  4. Protection of property
  5. Reduction in operating costs

Include in your department program only such projects as are, in your opinion, required during the next five years, entering the expenditure in the year in which it should be made.

Each project should have a project number in addition to the priority.

The column "later" should show the money needed for a project after the five year period shown, providing the project is begun or approved in prior periods or the project is to be begun within this period, and the financing will extend beyond June 30, 1965. "Prior" figures should be the sums of money that have already been made available for projects for which additional funds are required.
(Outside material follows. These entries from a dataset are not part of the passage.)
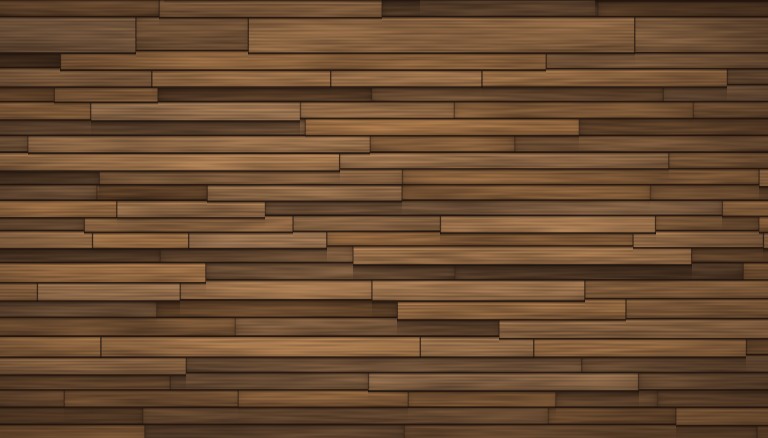
A Shadertoy shader for this texture:

```glsl
const vec3 DARK_WOOD = vec3(0.115, 0.068, 0.042);
const vec3 PALE_WOOD = vec3(0.67, 0.49, 0.32);
const float ROW_PITCH = 0.0388;
const int ROWS = 27;

struct Plank {
    vec2 id;
    float depth;    // 0 recessed, 1 protruding
    float endGap;   // distance to the nearest end
};

float hash(vec2 p) {
    vec3 q = fract(vec3(p.xyx) * 0.1031);
    q += dot(q, q.yzx + 33.33);
    return fract((q.x + q.y) * q.z);
}

float cornerSlope(vec2 cell, vec2 offset) {
    float angle = 6.2832 * hash(cell);
    return dot(vec2(cos(angle), sin(angle)), offset);
}

float gradientNoise(vec2 p) {
    vec2 i = floor(p), f = fract(p);
    vec2 w = f * f * f * (f * (f * 6.0 - 15.0) + 10.0);
    vec2 e = vec2(1.0, 0.0);
    float low = mix(cornerSlope(i, f), cornerSlope(i + e, f - e), w.x);
    float high = mix(cornerSlope(i + e.yx, f - e.yx), cornerSlope(i + 1.0, f - 1.0), w.x);
    return mix(low, high, w.y);
}

// Rows are measured downward from the top; they tighten below the middle
float rowEdge(float row) {
    float bend = (row - 16.0) / 4.0;
    return ROW_PITCH * row - 0.0205 * exp(-bend * bend);
}

// Row 1 is double height, so row 2 does not exist
float rowBelow(float row) { return row == 1.0 ? 3.0 : row + 1.0; }
float rowAbove(float row) { return row == 3.0 ? 1.0 : row - 1.0; }

float findRow(float down) {
    float row = 0.0;
    for (int i = 1; i < ROWS; i++) {
        if (i != 2 && down > rowEdge(float(i))) row = float(i);
    }
    return row;
}

float jointAt(float index, float row) {
    return index + 0.84 * (hash(vec2(index + 40.0, row * 3.0 + 7.0)) - 0.5);
}

Plank plankAt(float x, float row) {
    float pitch = mix(0.36, 0.8, hash(vec2(row, 91.0)));
    float u = x / pitch + 5.0 * hash(vec2(row, 17.0));
    float index = floor(u);
    if (u < jointAt(index, row)) index -= 1.0;
    else if (u >= jointAt(index + 1.0, row)) index += 1.0;
    float gap = min(u - jointAt(index, row), jointAt(index + 1.0, row) - u) * pitch;
    vec2 id = vec2(index + 13.0, row + 29.0);
    float depth = mix(hash(id), hash(vec2(row, 63.0)), 0.35);
    return Plank(id, smoothstep(0.1, 0.8, depth), gap);
}

// Protruding planks hang slightly over the row beneath
float overhang(float depth) { return 0.006 * smoothstep(0.6, 0.95, depth); }

float woodGrain(vec2 p, vec2 id, float depth) {
    vec2 q = p + id * vec2(3.7, 1.9);
    float broad = gradientNoise(q * vec2(2.5, 28.0));
    float fibre = gradientNoise(q * vec2(8.0, 150.0));
    float figure = sin(22.0 * gradientNoise(q * vec2(1.6, 13.0)) + 90.0 * p.y);
    float ridges = sin(p.y * 850.0 + 2.0 * broad);
    return 0.2 * broad + 0.2 * fibre + depth * (0.03 * figure + 0.05 * ridges);
}

float edgeLine(float distance, float width, float pixel) {
    return 1.0 - smoothstep(width - 0.5 * pixel, width + 0.8 * pixel, distance);
}

void mainImage(out vec4 fragColor, in vec2 fragCoord) {
    vec2 p = fragCoord / iResolution.y;
    float pixel = 1.0 / iResolution.y;
    float down = 1.0 - p.y;

    // Find the plank in front, allowing for the overhang above
    float row = findRow(down);
    Plank above = plankAt(p.x, rowAbove(row));
    if (row > 0.0 && down < rowEdge(row) + overhang(above.depth)) {
        row = rowAbove(row);
        above = plankAt(p.x, rowAbove(row));
    }
    Plank plank = plankAt(p.x, row);
    float top = rowEdge(row) + overhang(above.depth);
    float bottom = rowEdge(rowBelow(row)) + overhang(plank.depth);
    float fromTop = down - top;
    float fromBottom = bottom - down;
    float across = fromTop / (bottom - top);

    // Face tone falls toward the lower edge; the upper edge is lit
    float tone = mix(0.56, 0.88, plank.depth) - 0.2 * across * across;
    tone += woodGrain(p, plank.id, plank.depth);
    tone += 0.2 * gradientNoise(p * vec2(2.2, 5.0) + 8.0);
    tone += 0.2 * plank.depth * edgeLine(abs(fromTop - 0.006), 0.0015, pixel);

    // Shadow cast downward, then crevices and butt joints
    float drop = max(above.depth - plank.depth, 0.0);
    float shade = 1.0 - (0.38 + 0.5 * drop) * exp(-fromTop / (0.006 + 0.013 * drop));
    shade *= 1.0 - 0.85 * edgeLine(fromBottom, 0.0026, pixel);
    shade *= 1.0 - 0.55 * edgeLine(fromTop, 0.0012, pixel);
    shade *= 1.0 - mix(0.15, 0.75, plank.depth) * edgeLine(plank.endGap, 0.0012, pixel);
    shade *= 1.0 - 0.25 * (1.0 - plank.depth) * exp(-plank.endGap / 0.008);

    // Light falls off toward the borders
    vec2 fromCentre = fragCoord / iResolution.xy - 0.5;
    shade *= 1.1 - 1.05 * dot(fromCentre, fromCentre);

    vec3 color = mix(DARK_WOOD, PALE_WOOD, clamp(tone * shade, 0.0, 1.05));
    float warmth = hash(plank.id + 57.0) - 0.5;
    color *= 1.0 + warmth * vec3(0.06, 0.0, -0.14);
    fragColor = vec4(color, 1.0);
}
```
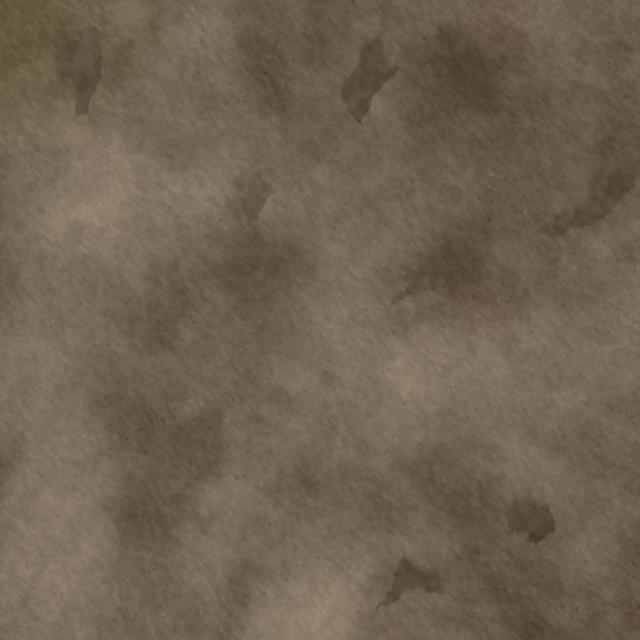
A Shadertoy shader for this texture:

```glsl
vec2 hash2(vec2 p) {
    vec3 q = fract(p.xyx * vec3(.1031, .1030, .0973));
    q += dot(q, q.yzx + 33.33);
    return fract((q.xx + q.yz) * q.zy);
}

mat2 rotation(float a) {
    return mat2(cos(a), sin(a), -sin(a), cos(a));
}

// Layered, folded sines, roughly -0.8 to 0.8
float layeredSines(vec2 p) {
    float sum = 0., amp = .5;
    for (int i = 0; i < 6; i++) {
        p = rotation(.9) * p * 1.7 + 2.3;
        p += .6 * sin(p.yx * .8 + 1.7);
        sum += amp * sin(p.x) * sin(p.y);
        amp *= .6;
    }
    return sum;
}

// Smooth cellular noise: random cell values blended by distance, -0.5 to 0.5
float cellBlend(vec2 p) {
    vec2 cell = floor(p), total = vec2(0);
    for (int y = -1; y <= 1; y++)
    for (int x = -1; x <= 1; x++) {
        vec2 id = cell + vec2(x, y);
        vec2 d = p - id - hash2(id);
        total += exp(-7. * dot(d, d)) * vec2(hash2(id + 57.).x, 1);
    }
    return total.x / total.y - .5;
}

// Sparse bent, tapered chips where the surface layer has worn away
float chips(vec2 p) {
    float mask = 0.;
    p += .024 * vec2(layeredSines(p * 20.), layeredSines(p * 20. + 40.));
    p += .012 * vec2(cellBlend(p * 45.), cellBlend(p * 45. + 30.));
    vec2 cell = floor(p * 4.);
    for (int y = -1; y <= 1; y++)
    for (int x = -1; x <= 1; x++) {
        vec2 id = cell + vec2(x, y);
        vec2 place = hash2(id + 11.), kind = hash2(id + 83.), shape = hash2(id + 29.);
        vec2 d = p - (id + .2 + .6 * place) / 4.;
        d = rotation(-mix(.1, 1.9, shape.x)) * d;
        vec2 size = mix(vec2(.03, .019), vec2(.095, .034), shape.yx);
        d.y += 5. * (kind.y - .2) * d.x * d.x;
        float taper = clamp(1. + .65 * d.x / size.x, .3, 1.6);
        float dist = (length(d / (size * vec2(1, taper))) - 1.) * size.y;
        float soft = mix(.003, .014, place.y * smoothstep(-.01, .02, d.y));
        float depth = mix(.6, 1., kind.y) * step(.42, kind.x);
        mask = max(mask, depth * smoothstep(soft, -soft, dist));
    }
    return mask;
}

// Tiny scattered specks: dark pits in x, pale grit in y
vec2 specks(vec2 p) {
    vec2 id = floor(p), kind = hash2(id + 5.);
    vec2 d = fract(p) - .3 - .4 * hash2(id);
    float spot = smoothstep(.3, .05, length(d * vec2(1, .8 + kind.y)));
    return spot * vec2(step(.9, kind.x), step(kind.x, .04));
}

void mainImage(out vec4 fragColor, in vec2 fragCoord) {
    vec2 uv = fragCoord / iResolution.y;
    vec2 warped = uv + .06 * vec2(layeredSines(uv * 5. + 9.), layeredSines(uv * 5. + 21.));

    // Broad damp stains and the mossy corner
    float band = exp(-pow((warped.x - .76 - .07 * sin(warped.y * 7.)) / .11, 2.));
    band *= smoothstep(.38, .56, warped.y);
    float corner = smoothstep(.13, .05, warped.y) * smoothstep(.5, .64, warped.x);
    float moss = smoothstep(.3, 0., length(warped - vec2(0, .97)));
    float blotch = smoothstep(.1, .5, layeredSines(uv * 7. + 3.));
    float stain = band + 1.1 * corner + .65 * blotch;

    // Mottling and fine grain drawn out along the falling diagonal
    vec2 along = rotation(.85) * uv;
    float tone = .017 + .085 * layeredSines(uv * 4.5 + 14.);
    tone += .06 * cellBlend(warped * 8.) + .034 * cellBlend(uv * 32.);
    tone += .042 * cellBlend(along * vec2(75, 150)) + .034 * cellBlend(along * vec2(190, 260));

    vec3 color = vec3(.437, .384, .316) + tone * vec3(1, .98, .92);
    color -= stain * vec3(.06, .062, .056);
    color -= moss * vec3(.075, .067, .1);
    color = max(color, vec3(.33, .275, .205) + .4 * tone);

    // Worn chips keep a rougher, darker floor
    float chip = chips(uv);
    vec3 chipFloor = vec3(.328, .277, .214) + .07 * cellBlend(uv * 85.) + .4 * tone;
    color = mix(color, chipFloor, .92 * chip);

    // Pits and grit
    vec2 speck = specks(along * vec2(62, 80)) * (.4 + .6 * hash2(floor(along * 9.)).x);
    color += .05 * speck.y - .045 * speck.x;

    fragColor = vec4(color, 1);
}
```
It is particularly important to fill in the column showing the additional annual operating costs wherever a project will involve such items. These will constitute a continuing annual expense which may constitute a serious burden on the city and must be carefully considered. Any anticipated operating income should be entered for similar consideration. If a new project will involve a saving in operating and maintenance expenses, this should be indicated also, under "Remarks."

The proposed method of financing can be abbreviated as shown at the top of Form A, and the status of plans should be expressed in the numerical code, also shown at the top of the form.

Form B: This form is for recording the more detailed information as to costs and the supporting reasons for each project entered on Form A. Fill them out fully, but make the descriptions and supporting reasons as brief as possible. (See the instructions above concerning "project number.")

Question 3a should give the project name, and street address or approximate proposed location, or the fact that the site has not been chosen. Include, if possible, the size (length, square feet, etc.) and character of the structure or nature of improvement.

Attention is especially invited to the sections pertaining to purpose and need for the project. These data constitute the justifications for the project, and should be as brief as possible, but include such reasons or benefits as particular service to be rendered, the character of the area served, number of people, and value of property served. In other words, show what the project will mean for the citizens of the city.

Question 5, in addition to relation to any other specific project within the same department or a project by another department, should show what specific needed facilities or utilities (i.e., sewerage, water power, roads, sidewalks, etc.) have yet to be coordinated with this project. Also list other agencies, groups, or organizations (federal, state, or local) which are concerned or associated with the project.

Pictures, drawings, etc., of the project or of similar projects, should accompany Form B, on a loan basis if necessary.

Source: International City Managers' Association, Municipal Finance Administration, pp. 354–355.

PAS Report 151, Figure A: Estimates of Five-Year Program of Capital Improvements, 1960–65
PAS Report 151, Figure B: Individual Project Assessments for Five-Year Capital Improvement Program, July 1, 1960–June 30, 1965.